File(s) not publicly available
Handouts - Ten Lectures on Grammar in the Mind
Datasets usually provide raw data for analysis. This raw data often comes in spreadsheet form, but can be any collection of data, on which analysis can be performed.
This series of lectures presents a synthesis of cognitive linguistic theory and research on first and second language acquisition, language processing, individual differences in linguistic knowledge, and on the role of multi-word chunks and low-level schemas in language production and comprehension.

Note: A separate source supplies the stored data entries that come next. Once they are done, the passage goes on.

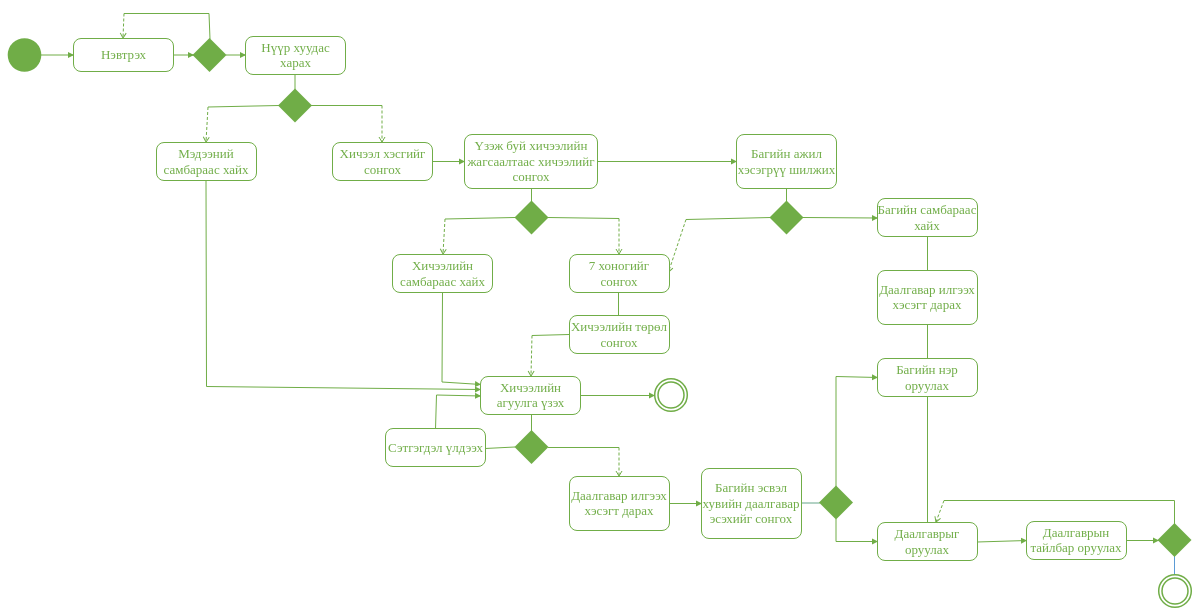
<!DOCTYPE html>
<html lang="mn">
<head>
<meta charset="utf-8">
<title>Үйл ажиллагааны диаграмм</title>
<style>
:root {
  --green: #70ad47;
  --blue: #5b9bd5;
  --teal: #67a58a;
  --paper: #fff;
}
* { box-sizing: border-box; }
html, body { margin: 0; }
body { width: 1200px; height: 616px; overflow: hidden; background: var(--paper); }
.diagram {
  position: relative;
  width: 1200px;
  height: 616px;
  overflow: hidden;
  font: 13px/15.5px "Liberation Serif", "Times New Roman", serif;
  color: var(--green);
}
.connectors { position: absolute; left: 0; top: 0; display: block; }
.flow { fill: none; stroke: var(--green); stroke-width: 1; }
.solid { marker-end: url(#arrow-filled); }
.dashed { stroke-dasharray: 3 2; marker-end: url(#arrow-open); }
.blue { stroke: var(--blue); }
.teal { stroke: var(--teal); }
.shape { fill: var(--green); }
.ring { fill: var(--paper); stroke: var(--green); stroke-width: 1.5; }
.step {
  position: absolute;
  left: var(--x);
  top: var(--y);
  width: var(--w, 101px);
  height: var(--h, 39px);
  display: flex;
  align-items: center;
  justify-content: center;
  margin: 0;
  border: 1.5px solid var(--green);
  border-radius: 8px;
  background: var(--paper);
  text-align: center;
  white-space: nowrap;
}
</style>
</head>
<body>
<main class="diagram">
  <svg class="connectors" width="1200" height="616" viewBox="0 0 1200 616" aria-hidden="true">
    <defs>
      <marker id="arrow-filled" markerUnits="userSpaceOnUse" markerWidth="7" markerHeight="8" refX="6" refY="4" orient="auto">
        <polygon class="shape" points="0,1 6,4 0,7"/>
      </marker>
      <marker id="arrow-open" markerUnits="userSpaceOnUse" markerWidth="8" markerHeight="8" refX="6" refY="4" orient="auto">
        <polyline class="flow" points="1,1 6,4 1,7"/>
      </marker>
      <polygon id="decision" class="shape" points="0,-17 17,0 0,17 -17,0"/>
      <g id="final">
        <circle class="ring" r="16.3"/>
        <circle class="ring" r="13"/>
      </g>
    </defs>

    <g id="login-flow">
      <path class="flow solid" d="M41 55H74"/>
      <path class="flow solid" d="M173 55H194"/>
      <path class="flow solid" d="M226 55H246"/>
      <path class="flow" d="M210 39L209 13.5H124"/>
      <path class="flow dashed" d="M124 13.5L123 38"/>
    </g>

    <g id="home-flow">
      <path class="flow" d="M295 74V90"/>
      <path class="flow" d="M279 105.5L208 107"/>
      <path class="flow dashed" d="M208 107L206 142"/>
      <path class="flow" d="M311 105.5H382"/>
      <path class="flow dashed" d="M382 105.5V142"/>
      <path class="flow solid" d="M206 181L206.5 386.5L481 389.5"/>
    </g>

    <g id="lesson-flow">
      <path class="flow solid" d="M432 161.5H465"/>
      <path class="flow solid" d="M597 161.5H737"/>
      <path class="flow" d="M531.5 187V202"/>
      <path class="flow" d="M515 217.5L445 219"/>
      <path class="flow dashed" d="M445 219L443 254"/>
      <path class="flow" d="M548 217.5L619 218.5"/>
      <path class="flow dashed" d="M619 218.5V254"/>
      <path class="flow solid" d="M442.5 293L442 382L481 384.5"/>
      <path class="flow" d="M618.5 293V316"/>
      <path class="flow" d="M569 334.5L532 335.5"/>
      <path class="flow dashed" d="M532 335.5L531 376"/>
    </g>

    <g id="content-flow">
      <path class="flow solid" d="M580 395.5H655"/>
      <path class="flow" d="M531.5 414V431"/>
      <path class="flow" d="M515 447L485 448.5"/>
      <path class="flow solid" d="M435.5 429L436.5 395L481 396"/>
      <path class="flow" d="M548 447.5H619"/>
      <path class="flow dashed" d="M619 447.5V476"/>
      <path class="flow solid" d="M668 503.5H702"/>
      <path class="flow teal" d="M800 503H820"/>
      <path class="flow solid" d="M836 487V376.5L878 377.5"/>
      <path class="flow solid" d="M836 519V541.5H878"/>
    </g>

    <g id="team-flow">
      <path class="flow" d="M786.5 188V202"/>
      <path class="flow" d="M771 217.5L686 219.5"/>
      <path class="flow dashed" d="M686 219.5L668.5 272"/>
      <path class="flow solid" d="M803 217.5L878 218"/>
      <path class="flow" d="M927.5 237V270M927.5 324V359M927.5 397V523"/>
    </g>

    <g id="assignment-flow">
      <path class="flow solid" d="M977 542L1027 540.5"/>
      <path class="flow solid" d="M1126 540.5H1159"/>
      <path class="flow" d="M1174.5 525V500.5H944"/>
      <path class="flow dashed" d="M944 500.5L936 522"/>
      <path class="flow blue" d="M1174.5 556V575"/>
    </g>

    <g id="start-and-decisions">
      <circle class="shape" cx="24.5" cy="55" r="16.8"/>
      <use href="#decision" x="209.5" y="55"/>
      <use href="#decision" x="295" y="105.5"/>
      <use href="#decision" x="531.5" y="217.5"/>
      <use href="#decision" x="786.5" y="217.5"/>
      <use href="#decision" x="531.5" y="447"/>
      <use href="#decision" x="836" y="502.5"/>
      <use href="#decision" x="1174.5" y="540"/>
    </g>
    <g id="end-points">
      <use href="#final" x="671" y="395"/>
      <use href="#final" x="1175" y="591"/>
    </g>
  </svg>

  <p class="step" style="--x:73px;--y:38px;--h:34px">Нэвтрэх</p>
  <p class="step" style="--x:245px;--y:35.5px">Нүүр хуудас<br>харах</p>
  <p class="step" style="--x:155.5px;--y:142px">Мэдээний<br>самбараас хайх</p>
  <p class="step" style="--x:332px;--y:142px">Хичээл хэсгийг<br>сонгох</p>
  <p class="step" style="--x:464px;--y:134px;--w:134px;--h:55px">Үзэж буй хичээлийн<br>жагсаалтаас хичээлийг<br>сонгох</p>
  <p class="step" style="--x:736px;--y:134px;--h:55px">Багийн ажил<br>хэсэгрүү шилжих</p>
  <p class="step" style="--x:392px;--y:254px">Хичээлийн<br>самбараас хайх</p>
  <p class="step" style="--x:568.5px;--y:254px">7 хоногийг<br>сонгох</p>
  <p class="step" style="--x:568.5px;--y:315px">Хичээлийн төрөл<br>сонгох</p>
  <p class="step" style="--x:480px;--y:375.5px">Хичээлийн<br>агуулга үзэх</p>
  <p class="step" style="--x:385px;--y:428px">Сэтгэгдэл үлдээх</p>
  <p class="step" style="--x:568.5px;--y:475.5px;--h:55px">Даалгавар илгээх<br>хэсэгт дарах</p>
  <p class="step" style="--x:700.5px;--y:468px;--h:71px">Багийн эсвэл<br>хувийн даалгавар<br>эсэхийг сонгох</p>
  <p class="step" style="--x:876.5px;--y:198px">Багийн самбараас<br>хайх</p>
  <p class="step" style="--x:876.5px;--y:269.5px;--h:55px">Даалгавар илгээх<br>хэсэгт дарах</p>
  <p class="step" style="--x:876.5px;--y:358px">Багийн нэр<br>оруулах</p>
  <p class="step" style="--x:876.5px;--y:522px">Даалгаврыг<br>оруулах</p>
  <p class="step" style="--x:1025.5px;--y:520.5px">Даалгаврын<br>тайлбар оруулах</p>
</main>
</body>
</html>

It highlights the tension between “linguists’ grammars”, which are strongly influenced by principles such as economy and elegance, and “speakers’ grammars”, which are often messy, less than fully general, and sometimes inconsistent, and argues that cognitive linguistics is an empirical science which combines study of real usage events and experiments which rigorously test specific hypotheses.